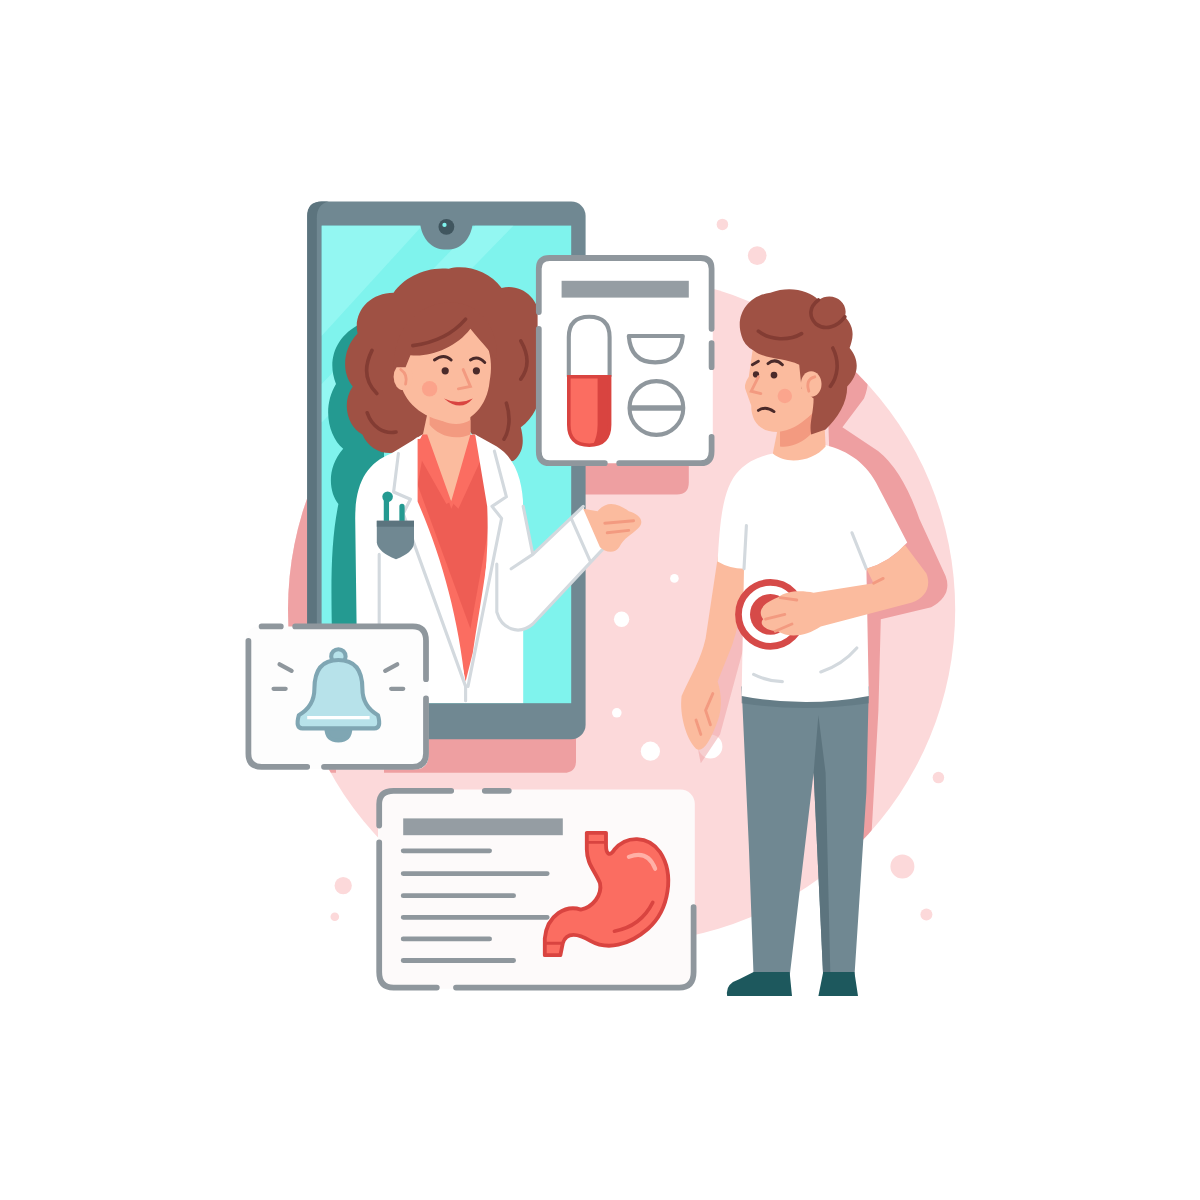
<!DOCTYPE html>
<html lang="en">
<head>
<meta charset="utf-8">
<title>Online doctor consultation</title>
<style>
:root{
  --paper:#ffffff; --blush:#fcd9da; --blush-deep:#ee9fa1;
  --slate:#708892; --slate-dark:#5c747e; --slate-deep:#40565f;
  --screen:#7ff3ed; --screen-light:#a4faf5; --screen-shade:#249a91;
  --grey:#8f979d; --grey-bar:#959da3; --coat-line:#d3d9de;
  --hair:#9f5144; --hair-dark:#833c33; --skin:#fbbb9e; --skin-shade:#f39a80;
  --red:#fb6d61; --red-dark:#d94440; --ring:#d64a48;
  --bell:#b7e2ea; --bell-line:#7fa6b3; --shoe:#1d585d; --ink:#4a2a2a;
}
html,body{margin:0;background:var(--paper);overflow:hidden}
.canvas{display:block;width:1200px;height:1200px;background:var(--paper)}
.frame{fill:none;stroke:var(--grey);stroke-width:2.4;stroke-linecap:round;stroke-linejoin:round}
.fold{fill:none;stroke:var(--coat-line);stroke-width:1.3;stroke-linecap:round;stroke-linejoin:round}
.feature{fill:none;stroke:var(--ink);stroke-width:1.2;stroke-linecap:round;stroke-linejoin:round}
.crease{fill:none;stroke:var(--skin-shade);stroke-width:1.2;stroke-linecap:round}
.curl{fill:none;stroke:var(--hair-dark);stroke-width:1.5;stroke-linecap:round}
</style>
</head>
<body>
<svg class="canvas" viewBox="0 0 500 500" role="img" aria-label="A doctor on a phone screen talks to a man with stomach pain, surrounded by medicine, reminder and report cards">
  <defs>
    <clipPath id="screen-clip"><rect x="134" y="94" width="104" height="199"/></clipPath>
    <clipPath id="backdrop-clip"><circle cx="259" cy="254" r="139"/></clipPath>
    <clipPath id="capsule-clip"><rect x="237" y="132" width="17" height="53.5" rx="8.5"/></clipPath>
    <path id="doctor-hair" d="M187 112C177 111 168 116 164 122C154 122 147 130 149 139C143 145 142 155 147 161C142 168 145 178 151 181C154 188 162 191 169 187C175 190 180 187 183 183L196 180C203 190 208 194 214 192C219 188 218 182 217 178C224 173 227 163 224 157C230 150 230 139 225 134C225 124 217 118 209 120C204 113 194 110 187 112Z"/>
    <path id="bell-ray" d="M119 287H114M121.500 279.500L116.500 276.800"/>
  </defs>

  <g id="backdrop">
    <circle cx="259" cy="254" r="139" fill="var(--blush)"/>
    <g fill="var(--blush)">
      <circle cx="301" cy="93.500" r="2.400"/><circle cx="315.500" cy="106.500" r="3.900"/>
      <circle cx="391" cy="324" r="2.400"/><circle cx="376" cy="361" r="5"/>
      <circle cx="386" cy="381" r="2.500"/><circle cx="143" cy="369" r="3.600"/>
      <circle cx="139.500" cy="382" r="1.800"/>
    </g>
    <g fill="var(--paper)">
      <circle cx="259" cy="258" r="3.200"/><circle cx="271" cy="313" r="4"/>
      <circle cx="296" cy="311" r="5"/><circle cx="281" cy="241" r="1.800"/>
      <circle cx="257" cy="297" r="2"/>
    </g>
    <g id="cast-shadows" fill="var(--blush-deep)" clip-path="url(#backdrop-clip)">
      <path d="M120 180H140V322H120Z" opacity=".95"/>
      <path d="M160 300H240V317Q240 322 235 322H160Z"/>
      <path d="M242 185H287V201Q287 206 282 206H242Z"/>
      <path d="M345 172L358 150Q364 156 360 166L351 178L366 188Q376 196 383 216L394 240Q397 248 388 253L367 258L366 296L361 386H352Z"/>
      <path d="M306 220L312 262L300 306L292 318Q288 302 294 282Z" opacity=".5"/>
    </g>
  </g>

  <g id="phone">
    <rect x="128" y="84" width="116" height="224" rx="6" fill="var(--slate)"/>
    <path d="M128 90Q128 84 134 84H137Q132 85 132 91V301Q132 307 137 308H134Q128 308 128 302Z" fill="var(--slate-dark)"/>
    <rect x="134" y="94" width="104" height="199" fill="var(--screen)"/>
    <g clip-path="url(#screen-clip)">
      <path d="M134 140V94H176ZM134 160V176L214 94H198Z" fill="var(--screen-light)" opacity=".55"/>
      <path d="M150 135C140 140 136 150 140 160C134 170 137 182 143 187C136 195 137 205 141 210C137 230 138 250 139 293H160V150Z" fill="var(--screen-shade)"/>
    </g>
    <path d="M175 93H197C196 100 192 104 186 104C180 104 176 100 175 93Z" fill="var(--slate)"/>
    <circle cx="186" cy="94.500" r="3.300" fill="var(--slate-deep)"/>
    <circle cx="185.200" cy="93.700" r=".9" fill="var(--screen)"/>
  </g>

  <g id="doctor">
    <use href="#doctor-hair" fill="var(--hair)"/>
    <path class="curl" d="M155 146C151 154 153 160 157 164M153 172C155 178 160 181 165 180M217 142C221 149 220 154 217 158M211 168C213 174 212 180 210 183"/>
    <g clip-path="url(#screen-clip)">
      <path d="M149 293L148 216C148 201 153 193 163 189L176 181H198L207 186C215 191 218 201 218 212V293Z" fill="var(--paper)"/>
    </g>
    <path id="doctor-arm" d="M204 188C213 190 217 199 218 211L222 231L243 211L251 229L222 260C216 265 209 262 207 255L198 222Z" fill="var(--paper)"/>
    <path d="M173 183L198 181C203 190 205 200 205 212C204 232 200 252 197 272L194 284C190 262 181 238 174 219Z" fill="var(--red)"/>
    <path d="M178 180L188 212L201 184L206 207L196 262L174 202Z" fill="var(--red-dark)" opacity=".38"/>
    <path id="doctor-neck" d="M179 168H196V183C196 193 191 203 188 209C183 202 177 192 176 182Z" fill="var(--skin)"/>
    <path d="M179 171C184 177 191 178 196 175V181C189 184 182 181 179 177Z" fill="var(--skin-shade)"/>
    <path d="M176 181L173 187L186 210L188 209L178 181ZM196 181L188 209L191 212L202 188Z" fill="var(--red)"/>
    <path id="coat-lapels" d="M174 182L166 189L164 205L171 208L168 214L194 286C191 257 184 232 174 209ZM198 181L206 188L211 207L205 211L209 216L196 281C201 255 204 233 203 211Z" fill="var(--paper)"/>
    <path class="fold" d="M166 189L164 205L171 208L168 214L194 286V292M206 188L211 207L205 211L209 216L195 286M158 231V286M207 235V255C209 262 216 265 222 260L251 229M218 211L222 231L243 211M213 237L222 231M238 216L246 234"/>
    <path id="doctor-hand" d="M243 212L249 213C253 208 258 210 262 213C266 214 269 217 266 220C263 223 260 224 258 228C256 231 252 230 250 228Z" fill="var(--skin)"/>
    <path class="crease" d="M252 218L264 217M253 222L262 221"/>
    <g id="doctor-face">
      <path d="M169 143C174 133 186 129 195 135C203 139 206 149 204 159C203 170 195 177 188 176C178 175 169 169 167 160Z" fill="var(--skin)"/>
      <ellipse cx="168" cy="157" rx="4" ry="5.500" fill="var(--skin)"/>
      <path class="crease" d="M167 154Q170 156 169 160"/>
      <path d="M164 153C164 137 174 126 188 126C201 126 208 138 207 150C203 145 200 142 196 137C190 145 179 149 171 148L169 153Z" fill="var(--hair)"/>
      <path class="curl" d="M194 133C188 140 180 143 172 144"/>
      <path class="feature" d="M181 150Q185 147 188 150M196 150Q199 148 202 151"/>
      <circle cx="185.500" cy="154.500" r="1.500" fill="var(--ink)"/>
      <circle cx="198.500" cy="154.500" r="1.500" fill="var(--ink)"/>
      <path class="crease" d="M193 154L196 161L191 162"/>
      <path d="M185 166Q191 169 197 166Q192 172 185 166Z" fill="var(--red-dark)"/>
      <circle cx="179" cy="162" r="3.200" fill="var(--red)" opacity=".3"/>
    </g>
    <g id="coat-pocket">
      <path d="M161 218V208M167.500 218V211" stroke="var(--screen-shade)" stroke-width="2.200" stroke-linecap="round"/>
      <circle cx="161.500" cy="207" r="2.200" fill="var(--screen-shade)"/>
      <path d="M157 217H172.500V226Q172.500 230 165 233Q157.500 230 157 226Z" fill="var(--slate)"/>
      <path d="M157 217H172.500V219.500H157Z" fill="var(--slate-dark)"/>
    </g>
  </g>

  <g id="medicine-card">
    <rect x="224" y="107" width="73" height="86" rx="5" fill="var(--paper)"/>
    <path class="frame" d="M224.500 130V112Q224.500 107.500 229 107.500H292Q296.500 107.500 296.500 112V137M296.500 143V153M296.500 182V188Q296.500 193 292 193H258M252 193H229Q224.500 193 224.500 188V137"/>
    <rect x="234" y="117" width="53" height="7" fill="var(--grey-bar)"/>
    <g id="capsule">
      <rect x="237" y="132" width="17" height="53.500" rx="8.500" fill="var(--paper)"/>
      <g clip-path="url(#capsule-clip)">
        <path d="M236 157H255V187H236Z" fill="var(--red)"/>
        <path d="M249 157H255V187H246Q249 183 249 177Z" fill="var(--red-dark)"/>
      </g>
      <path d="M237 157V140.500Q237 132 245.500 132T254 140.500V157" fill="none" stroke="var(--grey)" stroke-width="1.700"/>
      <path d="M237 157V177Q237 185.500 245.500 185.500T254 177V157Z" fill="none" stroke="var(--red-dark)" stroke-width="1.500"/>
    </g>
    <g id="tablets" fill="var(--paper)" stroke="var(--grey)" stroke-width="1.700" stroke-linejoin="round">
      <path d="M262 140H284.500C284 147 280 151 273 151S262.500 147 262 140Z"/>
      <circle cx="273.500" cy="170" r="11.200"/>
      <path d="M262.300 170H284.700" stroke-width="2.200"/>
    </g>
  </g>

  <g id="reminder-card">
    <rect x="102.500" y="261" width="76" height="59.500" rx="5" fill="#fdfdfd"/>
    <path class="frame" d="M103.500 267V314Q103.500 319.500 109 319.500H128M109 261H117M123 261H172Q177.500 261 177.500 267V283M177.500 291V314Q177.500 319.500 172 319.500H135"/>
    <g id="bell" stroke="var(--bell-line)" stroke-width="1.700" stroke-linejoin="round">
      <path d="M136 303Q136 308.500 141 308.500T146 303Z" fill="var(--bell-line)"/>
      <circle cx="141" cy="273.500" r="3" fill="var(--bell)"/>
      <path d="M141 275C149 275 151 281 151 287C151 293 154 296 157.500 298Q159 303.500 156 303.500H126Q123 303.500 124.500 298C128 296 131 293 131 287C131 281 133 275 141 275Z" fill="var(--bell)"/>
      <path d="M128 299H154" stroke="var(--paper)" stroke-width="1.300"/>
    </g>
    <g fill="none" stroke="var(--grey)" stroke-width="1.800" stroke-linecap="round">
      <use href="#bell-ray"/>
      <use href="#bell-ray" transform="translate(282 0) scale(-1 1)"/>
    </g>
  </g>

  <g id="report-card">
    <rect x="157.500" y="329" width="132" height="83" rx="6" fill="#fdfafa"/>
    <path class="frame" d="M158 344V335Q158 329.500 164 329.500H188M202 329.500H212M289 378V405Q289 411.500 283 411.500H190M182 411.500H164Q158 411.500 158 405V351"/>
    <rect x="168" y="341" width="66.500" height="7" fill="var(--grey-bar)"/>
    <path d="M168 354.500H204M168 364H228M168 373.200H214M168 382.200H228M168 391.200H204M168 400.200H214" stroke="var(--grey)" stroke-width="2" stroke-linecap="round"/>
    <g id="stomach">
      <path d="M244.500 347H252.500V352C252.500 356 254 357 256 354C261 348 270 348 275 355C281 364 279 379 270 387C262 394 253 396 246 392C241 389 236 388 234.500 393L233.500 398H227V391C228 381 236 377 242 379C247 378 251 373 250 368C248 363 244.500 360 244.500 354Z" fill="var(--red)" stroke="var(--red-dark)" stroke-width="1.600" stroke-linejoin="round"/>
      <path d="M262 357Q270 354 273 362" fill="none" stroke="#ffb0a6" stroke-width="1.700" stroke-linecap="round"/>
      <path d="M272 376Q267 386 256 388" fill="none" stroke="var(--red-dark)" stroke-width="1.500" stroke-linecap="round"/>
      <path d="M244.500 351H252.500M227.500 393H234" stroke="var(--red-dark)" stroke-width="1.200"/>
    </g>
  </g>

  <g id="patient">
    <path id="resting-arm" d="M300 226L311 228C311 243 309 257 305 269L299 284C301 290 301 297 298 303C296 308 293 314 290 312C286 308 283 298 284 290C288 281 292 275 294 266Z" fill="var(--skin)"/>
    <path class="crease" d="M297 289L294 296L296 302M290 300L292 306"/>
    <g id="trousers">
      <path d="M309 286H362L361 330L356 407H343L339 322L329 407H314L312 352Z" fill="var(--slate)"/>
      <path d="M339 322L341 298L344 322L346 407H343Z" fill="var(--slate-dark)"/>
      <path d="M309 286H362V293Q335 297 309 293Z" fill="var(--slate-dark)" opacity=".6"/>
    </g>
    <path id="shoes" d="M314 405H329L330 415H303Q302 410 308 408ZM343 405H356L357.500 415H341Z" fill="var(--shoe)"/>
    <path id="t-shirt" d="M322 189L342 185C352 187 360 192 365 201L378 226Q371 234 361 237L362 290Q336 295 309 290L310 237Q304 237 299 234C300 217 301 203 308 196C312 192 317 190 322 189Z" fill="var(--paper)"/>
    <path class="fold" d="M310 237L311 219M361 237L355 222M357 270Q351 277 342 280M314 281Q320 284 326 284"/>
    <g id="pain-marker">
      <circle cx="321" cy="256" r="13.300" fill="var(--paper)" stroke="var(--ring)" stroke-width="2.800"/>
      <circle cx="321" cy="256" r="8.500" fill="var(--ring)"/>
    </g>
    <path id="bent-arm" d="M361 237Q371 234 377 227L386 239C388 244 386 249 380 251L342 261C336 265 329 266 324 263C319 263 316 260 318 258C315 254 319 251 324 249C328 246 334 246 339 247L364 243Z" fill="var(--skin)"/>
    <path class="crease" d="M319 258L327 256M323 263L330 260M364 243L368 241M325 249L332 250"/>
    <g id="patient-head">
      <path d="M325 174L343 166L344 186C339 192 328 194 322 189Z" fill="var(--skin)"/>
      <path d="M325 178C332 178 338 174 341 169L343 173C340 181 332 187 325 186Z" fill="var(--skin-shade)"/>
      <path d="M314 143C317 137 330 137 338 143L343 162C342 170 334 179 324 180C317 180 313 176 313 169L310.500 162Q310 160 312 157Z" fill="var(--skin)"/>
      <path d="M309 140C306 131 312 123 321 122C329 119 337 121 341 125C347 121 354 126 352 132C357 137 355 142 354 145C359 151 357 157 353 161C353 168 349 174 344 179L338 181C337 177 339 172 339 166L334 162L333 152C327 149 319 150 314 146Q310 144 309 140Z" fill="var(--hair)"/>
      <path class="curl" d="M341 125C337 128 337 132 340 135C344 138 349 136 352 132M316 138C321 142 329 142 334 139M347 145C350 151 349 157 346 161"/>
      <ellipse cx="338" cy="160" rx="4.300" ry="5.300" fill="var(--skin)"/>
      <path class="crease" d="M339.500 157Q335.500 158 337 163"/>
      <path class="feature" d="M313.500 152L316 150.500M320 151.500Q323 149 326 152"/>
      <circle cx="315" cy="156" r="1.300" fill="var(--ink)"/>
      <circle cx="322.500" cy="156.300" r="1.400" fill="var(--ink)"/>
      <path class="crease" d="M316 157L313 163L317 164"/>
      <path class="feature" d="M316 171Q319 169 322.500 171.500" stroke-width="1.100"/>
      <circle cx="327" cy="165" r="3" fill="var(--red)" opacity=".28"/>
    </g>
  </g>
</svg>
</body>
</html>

Assignment:
Reproduce each line of the material containing the word "pain".

Result of the exercise:
<svg class="canvas" viewBox="0 0 500 500" role="img" aria-label="A doctor on a phone screen talks to a man with stomach pain, surrounded by medicine, reminder and report cards">
    <g id="pain-marker">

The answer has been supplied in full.